Find every line of the data below that has "html" in it. Reply with the number only.

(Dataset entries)
##########

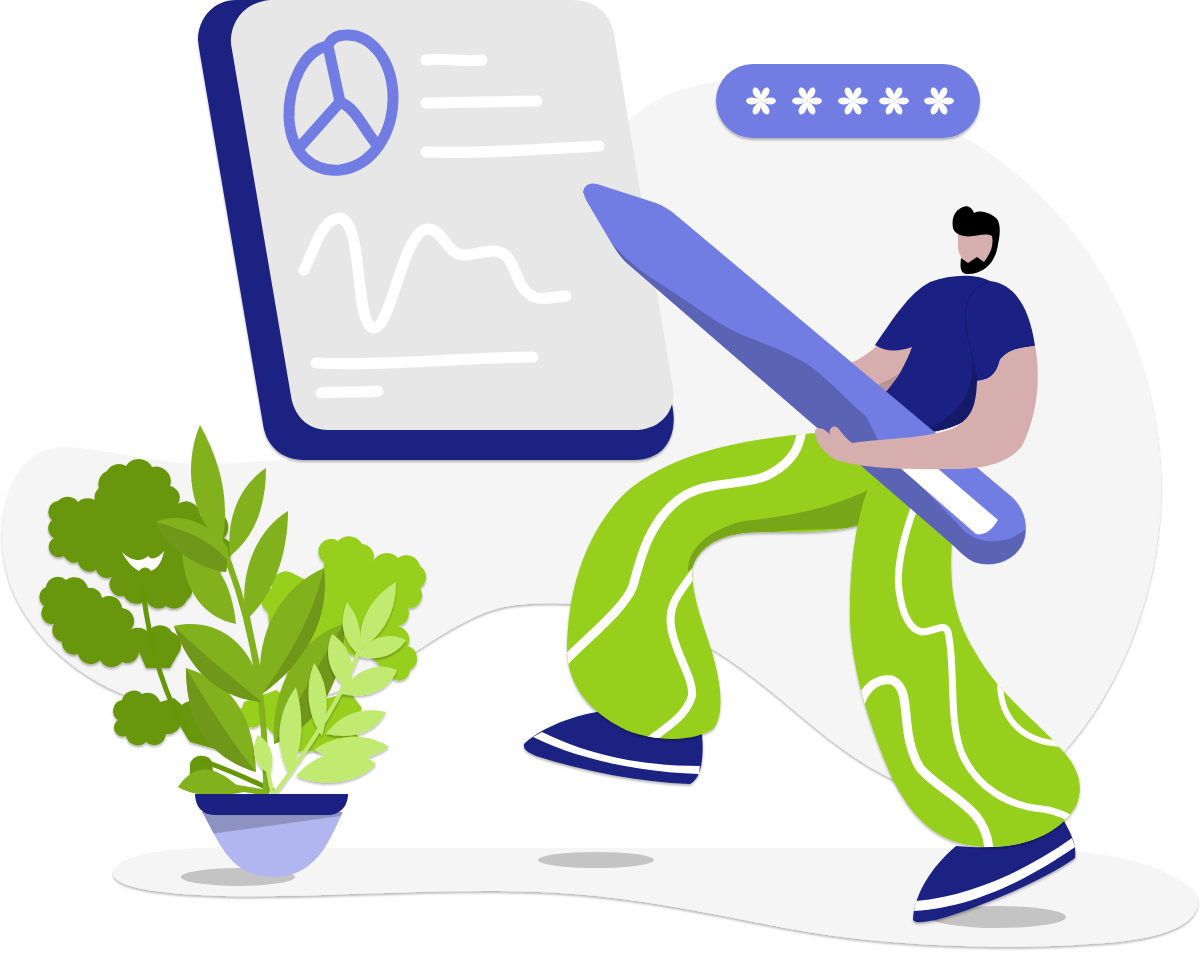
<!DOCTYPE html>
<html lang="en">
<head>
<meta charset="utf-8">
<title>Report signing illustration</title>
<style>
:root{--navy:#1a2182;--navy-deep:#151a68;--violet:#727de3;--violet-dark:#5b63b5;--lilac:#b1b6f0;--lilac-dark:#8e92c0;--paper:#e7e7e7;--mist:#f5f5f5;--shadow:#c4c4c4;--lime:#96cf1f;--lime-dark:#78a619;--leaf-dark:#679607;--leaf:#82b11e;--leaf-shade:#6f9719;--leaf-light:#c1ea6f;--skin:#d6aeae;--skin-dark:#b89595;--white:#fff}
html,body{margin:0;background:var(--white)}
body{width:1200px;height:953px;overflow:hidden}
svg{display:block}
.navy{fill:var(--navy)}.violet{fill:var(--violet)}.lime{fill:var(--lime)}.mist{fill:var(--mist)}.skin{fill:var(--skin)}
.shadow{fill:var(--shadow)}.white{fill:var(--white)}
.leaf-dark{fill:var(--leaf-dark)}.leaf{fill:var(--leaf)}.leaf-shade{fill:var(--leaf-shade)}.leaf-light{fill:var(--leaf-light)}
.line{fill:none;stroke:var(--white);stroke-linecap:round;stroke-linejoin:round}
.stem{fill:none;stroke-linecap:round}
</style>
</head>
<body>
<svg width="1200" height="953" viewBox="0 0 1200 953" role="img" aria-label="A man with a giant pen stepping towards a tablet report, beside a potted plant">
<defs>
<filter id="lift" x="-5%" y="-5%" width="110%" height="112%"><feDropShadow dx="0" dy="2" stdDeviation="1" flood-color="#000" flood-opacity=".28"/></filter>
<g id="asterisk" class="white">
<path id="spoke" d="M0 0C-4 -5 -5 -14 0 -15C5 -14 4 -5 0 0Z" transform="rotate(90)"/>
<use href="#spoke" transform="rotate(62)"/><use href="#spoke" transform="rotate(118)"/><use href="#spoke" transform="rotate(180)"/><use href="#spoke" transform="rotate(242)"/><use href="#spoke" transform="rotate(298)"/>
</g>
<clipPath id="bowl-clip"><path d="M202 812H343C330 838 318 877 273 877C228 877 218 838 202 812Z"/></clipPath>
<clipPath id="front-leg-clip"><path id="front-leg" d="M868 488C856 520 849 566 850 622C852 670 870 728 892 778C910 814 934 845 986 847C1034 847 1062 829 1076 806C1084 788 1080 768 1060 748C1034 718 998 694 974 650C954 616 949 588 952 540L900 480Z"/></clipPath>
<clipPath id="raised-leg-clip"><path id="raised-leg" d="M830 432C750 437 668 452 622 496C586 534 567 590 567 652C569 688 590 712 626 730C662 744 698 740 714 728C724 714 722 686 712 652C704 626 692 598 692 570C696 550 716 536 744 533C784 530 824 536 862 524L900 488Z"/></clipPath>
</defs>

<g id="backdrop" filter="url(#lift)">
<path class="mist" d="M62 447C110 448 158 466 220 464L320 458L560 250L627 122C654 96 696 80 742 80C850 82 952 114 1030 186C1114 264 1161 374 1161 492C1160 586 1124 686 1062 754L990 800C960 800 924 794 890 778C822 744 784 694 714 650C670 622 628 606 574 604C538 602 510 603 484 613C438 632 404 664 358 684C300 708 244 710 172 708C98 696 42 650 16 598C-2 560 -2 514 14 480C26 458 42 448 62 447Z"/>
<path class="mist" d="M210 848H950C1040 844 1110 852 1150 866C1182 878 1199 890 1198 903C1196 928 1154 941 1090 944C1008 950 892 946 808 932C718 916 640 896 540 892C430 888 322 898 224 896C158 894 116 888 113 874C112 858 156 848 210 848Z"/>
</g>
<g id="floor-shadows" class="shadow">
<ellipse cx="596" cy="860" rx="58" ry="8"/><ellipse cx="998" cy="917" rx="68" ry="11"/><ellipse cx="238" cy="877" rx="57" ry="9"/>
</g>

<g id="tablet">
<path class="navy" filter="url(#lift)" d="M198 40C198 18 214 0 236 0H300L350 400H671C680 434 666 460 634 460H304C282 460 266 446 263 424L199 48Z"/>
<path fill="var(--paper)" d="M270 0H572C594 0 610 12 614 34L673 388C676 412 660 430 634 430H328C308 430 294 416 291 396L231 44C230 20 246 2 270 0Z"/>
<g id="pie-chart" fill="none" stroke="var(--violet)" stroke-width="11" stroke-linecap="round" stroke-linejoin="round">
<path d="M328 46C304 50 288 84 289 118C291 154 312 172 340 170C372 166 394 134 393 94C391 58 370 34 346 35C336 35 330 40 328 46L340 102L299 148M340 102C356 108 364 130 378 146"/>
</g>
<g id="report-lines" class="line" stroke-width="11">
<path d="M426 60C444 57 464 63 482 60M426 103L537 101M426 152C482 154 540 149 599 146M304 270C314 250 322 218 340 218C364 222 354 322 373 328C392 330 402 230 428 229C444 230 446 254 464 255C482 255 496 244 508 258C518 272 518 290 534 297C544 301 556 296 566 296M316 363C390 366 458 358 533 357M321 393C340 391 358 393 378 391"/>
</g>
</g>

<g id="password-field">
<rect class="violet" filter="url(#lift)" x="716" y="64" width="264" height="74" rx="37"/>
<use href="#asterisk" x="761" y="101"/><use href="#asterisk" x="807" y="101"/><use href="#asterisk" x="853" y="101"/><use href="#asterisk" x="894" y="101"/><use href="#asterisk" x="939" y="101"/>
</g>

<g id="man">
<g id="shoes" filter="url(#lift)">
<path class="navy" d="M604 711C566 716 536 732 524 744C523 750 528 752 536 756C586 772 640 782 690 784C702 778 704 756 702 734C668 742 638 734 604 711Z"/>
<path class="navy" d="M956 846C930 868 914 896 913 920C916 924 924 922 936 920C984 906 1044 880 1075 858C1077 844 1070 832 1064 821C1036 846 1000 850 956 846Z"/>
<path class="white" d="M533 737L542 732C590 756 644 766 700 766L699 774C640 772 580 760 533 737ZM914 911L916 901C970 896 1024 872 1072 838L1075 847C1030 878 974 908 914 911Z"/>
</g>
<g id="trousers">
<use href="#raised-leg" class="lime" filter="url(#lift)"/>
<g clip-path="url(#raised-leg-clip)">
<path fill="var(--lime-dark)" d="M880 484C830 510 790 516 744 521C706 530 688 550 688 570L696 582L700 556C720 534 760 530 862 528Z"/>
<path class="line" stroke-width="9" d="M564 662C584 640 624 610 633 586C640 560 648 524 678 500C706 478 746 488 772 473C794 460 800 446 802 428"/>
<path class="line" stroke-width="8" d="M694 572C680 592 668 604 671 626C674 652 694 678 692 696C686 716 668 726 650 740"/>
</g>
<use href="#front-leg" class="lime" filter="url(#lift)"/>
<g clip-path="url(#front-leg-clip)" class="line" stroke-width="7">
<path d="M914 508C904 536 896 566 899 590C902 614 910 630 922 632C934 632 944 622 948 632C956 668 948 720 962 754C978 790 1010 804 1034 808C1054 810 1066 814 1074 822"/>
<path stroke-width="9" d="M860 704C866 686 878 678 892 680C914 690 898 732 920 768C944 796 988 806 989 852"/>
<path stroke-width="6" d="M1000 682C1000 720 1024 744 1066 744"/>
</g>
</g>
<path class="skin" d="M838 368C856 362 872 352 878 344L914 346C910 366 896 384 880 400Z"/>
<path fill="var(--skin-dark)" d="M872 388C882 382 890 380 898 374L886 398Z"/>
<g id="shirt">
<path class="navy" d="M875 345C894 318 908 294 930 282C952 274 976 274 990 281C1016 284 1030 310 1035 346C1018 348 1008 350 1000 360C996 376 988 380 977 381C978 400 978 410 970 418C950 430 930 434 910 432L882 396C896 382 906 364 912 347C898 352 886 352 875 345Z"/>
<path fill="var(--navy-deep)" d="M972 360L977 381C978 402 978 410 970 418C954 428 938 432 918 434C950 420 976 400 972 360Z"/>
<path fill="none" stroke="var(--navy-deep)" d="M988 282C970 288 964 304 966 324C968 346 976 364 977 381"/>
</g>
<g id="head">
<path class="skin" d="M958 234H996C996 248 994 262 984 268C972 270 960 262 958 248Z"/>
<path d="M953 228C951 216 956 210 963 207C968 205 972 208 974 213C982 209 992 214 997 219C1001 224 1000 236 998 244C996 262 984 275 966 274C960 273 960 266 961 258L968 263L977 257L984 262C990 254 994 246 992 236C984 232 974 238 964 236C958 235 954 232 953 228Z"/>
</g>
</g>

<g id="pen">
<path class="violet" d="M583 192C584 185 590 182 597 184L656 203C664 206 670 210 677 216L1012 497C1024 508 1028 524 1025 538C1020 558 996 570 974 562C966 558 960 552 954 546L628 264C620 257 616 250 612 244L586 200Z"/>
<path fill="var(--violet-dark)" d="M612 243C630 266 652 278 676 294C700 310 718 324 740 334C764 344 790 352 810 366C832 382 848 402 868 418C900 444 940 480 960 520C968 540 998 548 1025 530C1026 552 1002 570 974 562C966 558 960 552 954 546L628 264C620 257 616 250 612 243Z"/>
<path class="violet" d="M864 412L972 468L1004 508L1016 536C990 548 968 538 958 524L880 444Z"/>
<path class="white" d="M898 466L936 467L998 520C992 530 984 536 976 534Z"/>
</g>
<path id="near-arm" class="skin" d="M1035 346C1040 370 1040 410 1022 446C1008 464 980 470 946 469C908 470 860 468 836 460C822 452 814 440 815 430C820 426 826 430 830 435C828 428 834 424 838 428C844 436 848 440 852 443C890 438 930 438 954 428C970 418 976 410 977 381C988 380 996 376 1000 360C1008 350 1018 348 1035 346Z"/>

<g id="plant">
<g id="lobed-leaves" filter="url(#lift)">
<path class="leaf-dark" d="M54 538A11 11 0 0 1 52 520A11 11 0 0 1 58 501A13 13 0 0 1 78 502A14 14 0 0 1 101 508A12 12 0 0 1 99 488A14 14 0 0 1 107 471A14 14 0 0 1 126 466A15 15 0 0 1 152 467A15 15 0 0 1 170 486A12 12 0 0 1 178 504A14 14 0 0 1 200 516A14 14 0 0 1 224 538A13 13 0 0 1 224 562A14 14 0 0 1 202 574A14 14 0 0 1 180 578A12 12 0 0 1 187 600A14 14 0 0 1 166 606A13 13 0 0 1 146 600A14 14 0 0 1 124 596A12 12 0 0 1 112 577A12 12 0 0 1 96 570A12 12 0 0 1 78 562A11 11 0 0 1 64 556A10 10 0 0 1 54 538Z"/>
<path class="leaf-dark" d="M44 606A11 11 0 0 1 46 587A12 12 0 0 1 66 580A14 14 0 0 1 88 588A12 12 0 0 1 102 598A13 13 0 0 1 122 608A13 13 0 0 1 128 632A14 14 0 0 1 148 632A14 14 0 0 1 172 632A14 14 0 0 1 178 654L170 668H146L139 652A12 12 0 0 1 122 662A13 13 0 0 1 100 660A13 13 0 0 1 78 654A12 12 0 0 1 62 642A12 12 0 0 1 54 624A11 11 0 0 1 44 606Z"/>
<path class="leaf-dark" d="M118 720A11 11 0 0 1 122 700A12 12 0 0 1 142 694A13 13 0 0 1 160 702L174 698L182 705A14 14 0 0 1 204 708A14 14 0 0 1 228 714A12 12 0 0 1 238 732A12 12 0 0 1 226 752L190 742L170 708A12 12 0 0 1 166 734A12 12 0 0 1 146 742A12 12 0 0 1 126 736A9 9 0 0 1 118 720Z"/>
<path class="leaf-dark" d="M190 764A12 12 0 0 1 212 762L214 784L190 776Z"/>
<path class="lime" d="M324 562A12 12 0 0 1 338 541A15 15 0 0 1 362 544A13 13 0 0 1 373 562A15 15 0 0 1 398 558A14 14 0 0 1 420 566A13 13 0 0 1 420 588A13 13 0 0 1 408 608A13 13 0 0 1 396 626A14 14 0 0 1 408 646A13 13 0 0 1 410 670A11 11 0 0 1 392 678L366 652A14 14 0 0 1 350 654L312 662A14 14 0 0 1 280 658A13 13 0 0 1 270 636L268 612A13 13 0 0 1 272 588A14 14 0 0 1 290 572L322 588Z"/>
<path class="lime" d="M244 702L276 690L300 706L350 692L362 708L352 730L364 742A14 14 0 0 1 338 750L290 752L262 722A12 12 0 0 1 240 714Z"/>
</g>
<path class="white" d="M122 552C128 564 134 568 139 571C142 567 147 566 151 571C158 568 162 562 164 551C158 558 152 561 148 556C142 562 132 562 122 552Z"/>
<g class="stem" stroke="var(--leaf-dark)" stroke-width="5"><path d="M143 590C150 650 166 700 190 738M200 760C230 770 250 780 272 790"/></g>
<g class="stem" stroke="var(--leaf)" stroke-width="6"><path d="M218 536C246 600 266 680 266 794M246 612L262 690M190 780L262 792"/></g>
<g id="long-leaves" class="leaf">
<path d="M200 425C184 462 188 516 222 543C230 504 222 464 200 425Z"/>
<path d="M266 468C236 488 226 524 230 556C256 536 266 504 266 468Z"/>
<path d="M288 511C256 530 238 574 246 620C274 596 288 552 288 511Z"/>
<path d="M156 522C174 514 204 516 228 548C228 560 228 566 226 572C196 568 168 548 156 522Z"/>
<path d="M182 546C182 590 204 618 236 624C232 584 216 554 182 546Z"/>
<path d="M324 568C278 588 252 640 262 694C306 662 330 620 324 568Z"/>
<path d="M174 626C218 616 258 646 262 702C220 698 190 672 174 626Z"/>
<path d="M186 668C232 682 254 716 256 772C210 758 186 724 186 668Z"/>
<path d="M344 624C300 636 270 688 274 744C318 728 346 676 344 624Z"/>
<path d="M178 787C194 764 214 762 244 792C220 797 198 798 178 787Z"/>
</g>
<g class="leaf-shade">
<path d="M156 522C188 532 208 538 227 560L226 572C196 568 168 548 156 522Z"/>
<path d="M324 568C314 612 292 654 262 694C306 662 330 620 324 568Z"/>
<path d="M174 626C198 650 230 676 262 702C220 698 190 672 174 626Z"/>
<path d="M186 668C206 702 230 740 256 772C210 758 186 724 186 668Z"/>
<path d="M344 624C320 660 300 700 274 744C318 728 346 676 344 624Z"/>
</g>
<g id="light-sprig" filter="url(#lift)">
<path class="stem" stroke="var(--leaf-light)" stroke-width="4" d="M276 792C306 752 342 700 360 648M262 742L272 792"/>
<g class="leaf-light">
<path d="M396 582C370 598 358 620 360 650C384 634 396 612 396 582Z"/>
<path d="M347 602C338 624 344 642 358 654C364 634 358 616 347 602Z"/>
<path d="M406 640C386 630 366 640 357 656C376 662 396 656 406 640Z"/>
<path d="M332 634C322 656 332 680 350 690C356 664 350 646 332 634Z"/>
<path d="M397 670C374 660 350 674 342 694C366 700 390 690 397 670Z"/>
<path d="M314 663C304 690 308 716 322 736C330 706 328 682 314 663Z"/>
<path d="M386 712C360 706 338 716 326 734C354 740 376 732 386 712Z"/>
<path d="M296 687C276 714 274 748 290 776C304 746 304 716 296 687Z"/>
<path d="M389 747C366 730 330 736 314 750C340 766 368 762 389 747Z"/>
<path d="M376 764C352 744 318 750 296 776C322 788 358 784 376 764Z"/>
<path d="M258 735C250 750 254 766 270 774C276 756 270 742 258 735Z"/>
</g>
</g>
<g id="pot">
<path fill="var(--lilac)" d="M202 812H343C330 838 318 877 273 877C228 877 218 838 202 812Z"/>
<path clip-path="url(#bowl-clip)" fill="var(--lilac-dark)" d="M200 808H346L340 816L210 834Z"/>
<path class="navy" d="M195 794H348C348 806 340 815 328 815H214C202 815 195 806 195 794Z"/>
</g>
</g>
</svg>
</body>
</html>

##########

Your response:
4